|Sept. 28||Mon.||12:27 AM EDT||Partial Lunar Eclipse ends|
|Sept. 28||Mon.||1:22 AM EDT||Penumbral Lunar Eclipse ends|
|Sept. 28||Mon.||9:00 PM EDT||Moon 1.0° S of Uranus|
|Sept. 28||Mon.||11:00 PM EDT||Vesta @ opposition|
|Sept. 30||Wed.||11:00 AM EDT||Mercury @ inferior conjunction|
* bold = cool or important!
A Preview of Remaining 2015 Events
|Oct. 8 - 9||Draconid meteors peak (poor)|
|Oct. 11||Uranus @ opposition|
|Oct. 15||Dawn spacecraaft leaves HAMO Ceres orbit|
|Oct. 16||Mercury @ greatest elongation west (morning "star")|
|Oct. 17||Mars 27' to upper left of Jupiter|
|Oct. 21 - 22||Orionid meteors peak (excellent)|
|Oct. 26||Venus @ greatest elongation west (morning "star")|
|Oct. 26||Venus 1.1° to lower right of Jupiter, 3° to upper right of Mars|
|Nov. 3||Venus 40' to lower right of Mars|
|Nov. 5 - 6||S. Taurid meteors peak (poor)|
|Nov. 12||N. Taurid meteors peak|
|Nov. 17 - 18||Leonid meteors peak (excellent)|
|Nov. 26||Moon occults Aldebaran|
|Nov. 30||Saturn @ solar conjunction|
|Dec. 7||Waning crescent Moon occults Venus (daytime event)|
|Dec. 8||Dawn spacecraft enters Low Altitude Mapping Orbit (LAMO) (375 km)|
|Dec. 8 - 9||Earliest sunset (4:12 PM)|
|Dec. 13 - 14||Geminid meteors peak (excellent)|
|Dec. 21||December Solstice|
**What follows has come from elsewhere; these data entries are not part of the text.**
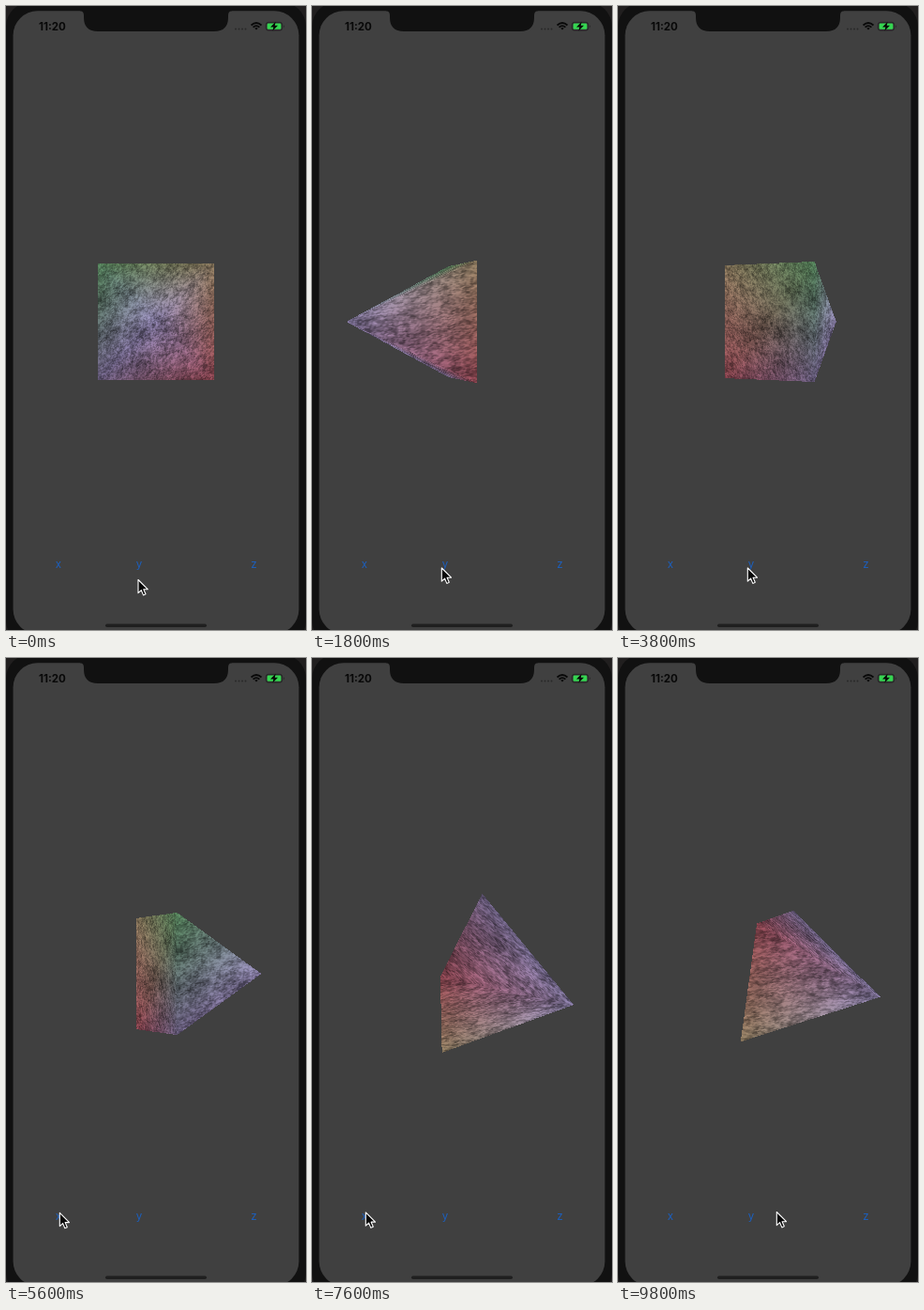
These frames come from a looping animation (320x664 px, 10 s). An HTML page with a canvas:

```html
<!DOCTYPE html>
<html lang="en">
<head>
<meta charset="utf-8">
<title>Rotating pyramid</title>
<style>
  html, body { margin: 0; width: 100%; height: 100%; overflow: hidden; background: #111; }
  #stage { position: relative; width: 320px; height: 664px; overflow: hidden; }
  svg, canvas { position: absolute; left: 0; display: block; }
  svg { top: 0; }
  canvas { top: 226px; }
  text { font-family: Inter, "Liberation Sans", sans-serif; }
</style>
</head>
<body>
<div id="stage">
  <svg width="320" height="664" viewBox="0 0 320 664">
    <rect width="320" height="664" fill="#211f1f"/>
    <rect y="-4" width="320" height="684" rx="26" fill="#111"/>
    <rect x="7.6" y="5.3" width="304.8" height="662.7" rx="26" fill="#404040"/>
    <path d="M79 4V5.3Q83 5.3 83 10V12Q83 27 98 27H222Q237 27 237 12V10Q237 5.3 241 5.3V4Z" fill="#111"/>
    <text x="35" y="26" font-size="11.5" font-weight="700" fill="#080808">11:20</text>
    <g fill="#292929">
      <circle cx="245" cy="24.5" r="1"/><circle cx="248.5" cy="24.5" r="1"/>
      <circle cx="252" cy="24.5" r="1"/><circle cx="255.5" cy="24.5" r="1"/>
    </g>
    <g fill="none" stroke="#080808" stroke-width="1.8">
      <path d="M261.5 20.5Q267 15.5 272.5 20.5M263.6 22.7Q267 19.6 270.4 22.7"/>
      <path d="M265.3 23.8Q267 22.4 268.7 23.8L267 25.6Z" fill="#080808" stroke="none"/>
    </g>
    <rect x="277.3" y="17.3" width="17.4" height="8.8" rx="2.6" fill="#333" stroke="#222" stroke-width=".8"/>
    <rect x="278.6" y="18.6" width="14.8" height="6.2" rx="1.4" fill="#35d651"/>
    <path d="M296 20V23.5Q297.6 21.8 296 20Z" fill="#222"/>
    <path d="M287.6 16.8L282 22.5H285.3L284.4 26.6L290 20.8H286.8Z" fill="#080808"/>
    <g font-size="11.5" fill="#1c5fbd" text-anchor="middle">
      <text x="56" y="598">x</text>
      <text x="142" y="598">y</text>
      <text x="264.5" y="598">z</text>
    </g>
    <rect x="106" y="657.5" width="108" height="3.5" rx="1.75" fill="#1f1f1f"/>
    <path id="cursor" d="M0 0V14.2L3.3 11.2L5.5 16.4L8 15.3L5.8 10.2H10.2Z" fill="#080808" stroke="#fff" stroke-width="1.1" stroke-linejoin="round"/>
  </svg>
  <canvas id="view" width="320" height="220"></canvas>
</div>
<script>
const LOOP = 10000, STEP = 200;
const CENTER_X = 160, CENTER_Y = 110, DISTANCE = 1220, HALF = 62;

// Each vertex: position in half-sides, then its colour.
const vertices = [
  { pos: [-1, 1, 0], rgb: [80, 124, 86] },
  { pos: [1, 1, 0], rgb: [140, 122, 94] },
  { pos: [1, -1, 0], rgb: [150, 74, 86] },
  { pos: [-1, -1, 0], rgb: [106, 94, 128] },
  { pos: [0, 0, 2], rgb: [144, 132, 176] }
];
const faces = [[0, 1, 4], [1, 2, 4], [2, 3, 4], [3, 0, 4], [0, 3, 2], [0, 2, 1]];

// Turns in degrees about the screen axes, applied in this order.
const yaw = [[715, 0], [1800, 76], [2600, 136], [3800, 219.3], [4230, 249.7], [8800, 249.7], [8950, 253]];
const pitch = [[5720, 0], [7600, -131.4], [8130, -168]];
const roll = [[8800, 0], [8950, -8]];
const cursorX = [[0, 141], [600, 138.3], [4400, 138.3], [5100, 57.3], [8200, 57.3], [8750, 260], [9150, 260], [9800, 169.3]];
const cursorY = [[0, 610.5], [600, 598], [4400, 598], [5100, 590.5], [9800, 589.5]];

function valueAt(track, t) {
  if (t <= track[0][0]) return track[0][1];
  for (let i = 1; i < track.length; i++) {
    const [t0, v0] = track[i - 1], [t1, v1] = track[i];
    if (t < t1) return v0 + (v1 - v0) * (t - t0) / (t1 - t0);
  }
  return track[track.length - 1][1];
}

function hash(x, y) {
  let h = Math.imul(x, 374761393) + Math.imul(y, 668265263);
  h = Math.imul(h ^ (h >>> 13), 1274126177);
  return ((h ^ (h >>> 16)) >>> 0) / 4294967296;
}

function noise(x, y) {
  const ix = Math.floor(x), iy = Math.floor(y);
  const smooth = f => f * f * (3 - 2 * f);
  const fx = smooth(x - ix), fy = smooth(y - iy);
  const top = hash(ix, iy) * (1 - fx) + hash(ix + 1, iy) * fx;
  const low = hash(ix, iy + 1) * (1 - fx) + hash(ix + 1, iy + 1) * fx;
  return top * (1 - fy) + low * fy;
}

// Rock surface: patches and fine grain, stretched along a diagonal.
const SIZE = 256;
const rock = new Float32Array(SIZE * SIZE);
for (let y = 0; y < SIZE; y++) {
  for (let x = 0; x < SIZE; x++) {
    const along = (x - y) * 0.35, across = (x + y) * 0.7;
    const patches = noise(along / 22 + 40, across / 30 + 40);
    const cracks = noise(along / 4.5 + 90, across / 6 + 90);
    const grain = noise(along / 1.5 + 150, across / 2 + 150);
    const level = 0.3 * patches + 0.3 * cracks + 0.4 * grain;
    rock[y * SIZE + x] = Math.max(0.5, Math.min(1.15, 0.88 + (level - 0.5) * 1.15));
  }
}

function turn(a, b, degrees) {
  const r = degrees * Math.PI / 180, c = Math.cos(r), s = Math.sin(r);
  return [a * c - b * s, a * s + b * c];
}

function project({ pos, rgb }, t) {
  let [x, y, z] = pos.map(v => v * HALF);
  [x, z] = turn(x, z, valueAt(yaw, t));
  [y, z] = turn(y, z, valueAt(pitch, t));
  [x, y] = turn(x, y, valueAt(roll, t));
  const scale = DISTANCE / (DISTANCE - z);
  return {
    x: CENTER_X + x * scale,
    y: CENTER_Y - y * scale,
    u: (pos[0] + 1) / 2 * (SIZE - 1),
    v: (1 - pos[1]) / 2 * (SIZE - 1),
    rgb
  };
}

const canvas = document.getElementById("view");
const ctx = canvas.getContext("2d");
const cursor = document.getElementById("cursor");
const cross = (a, b, x, y) => (b.x - a.x) * (y - a.y) - (b.y - a.y) * (x - a.x);

function fillFace(image, a, b, c) {
  const area = cross(a, b, c.x, c.y);
  if (area <= 0.5) return;
  const xs = [a.x, b.x, c.x], ys = [a.y, b.y, c.y];
  const left = Math.floor(Math.min(...xs)), right = Math.ceil(Math.max(...xs));
  const top = Math.max(0, Math.floor(Math.min(...ys)));
  const bottom = Math.min(image.height, Math.ceil(Math.max(...ys)));
  for (let y = top; y < bottom; y++) {
    for (let x = left; x < right; x++) {
      const wa = cross(b, c, x + 0.5, y + 0.5) / area;
      const wb = cross(c, a, x + 0.5, y + 0.5) / area;
      const wc = 1 - wa - wb;
      if (wa < 0 || wb < 0 || wc < 0) continue;
      const u = Math.round(a.u * wa + b.u * wb + c.u * wc);
      const v = Math.round(a.v * wa + b.v * wb + c.v * wc);
      const shade = rock[v * SIZE + u];
      const at = (y * image.width + x) * 4;
      for (let k = 0; k < 3; k++) {
        image.data[at + k] = shade * (a.rgb[k] * wa + b.rgb[k] * wb + c.rgb[k] * wc);
      }
      image.data[at + 3] = 255;
    }
  }
}

function draw(t) {
  const points = vertices.map(vertex => project(vertex, t));
  const image = ctx.createImageData(canvas.width, canvas.height);
  for (const face of faces) fillFace(image, ...face.map(i => points[i]));
  ctx.putImageData(image, 0, 0);
  cursor.setAttribute("transform", `translate(${valueAt(cursorX, t)} ${valueAt(cursorY, t)})`);
}

const start = performance.now();
let shown = -1;
function tick() {
  const elapsed = Math.max(0, performance.now() - start) % LOOP;
  const t = Math.floor(elapsed / STEP) * STEP;
  if (t !== shown) draw(shown = t);
  requestAnimationFrame(tick);
}
tick();
</script>
</body>
</html>
```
|Dec. 22 - 23||Ursid meteors peak (poor)|
|Dec. 29||Mercury @ greatest elongation east (evening "star")|
August 2015 Star Chart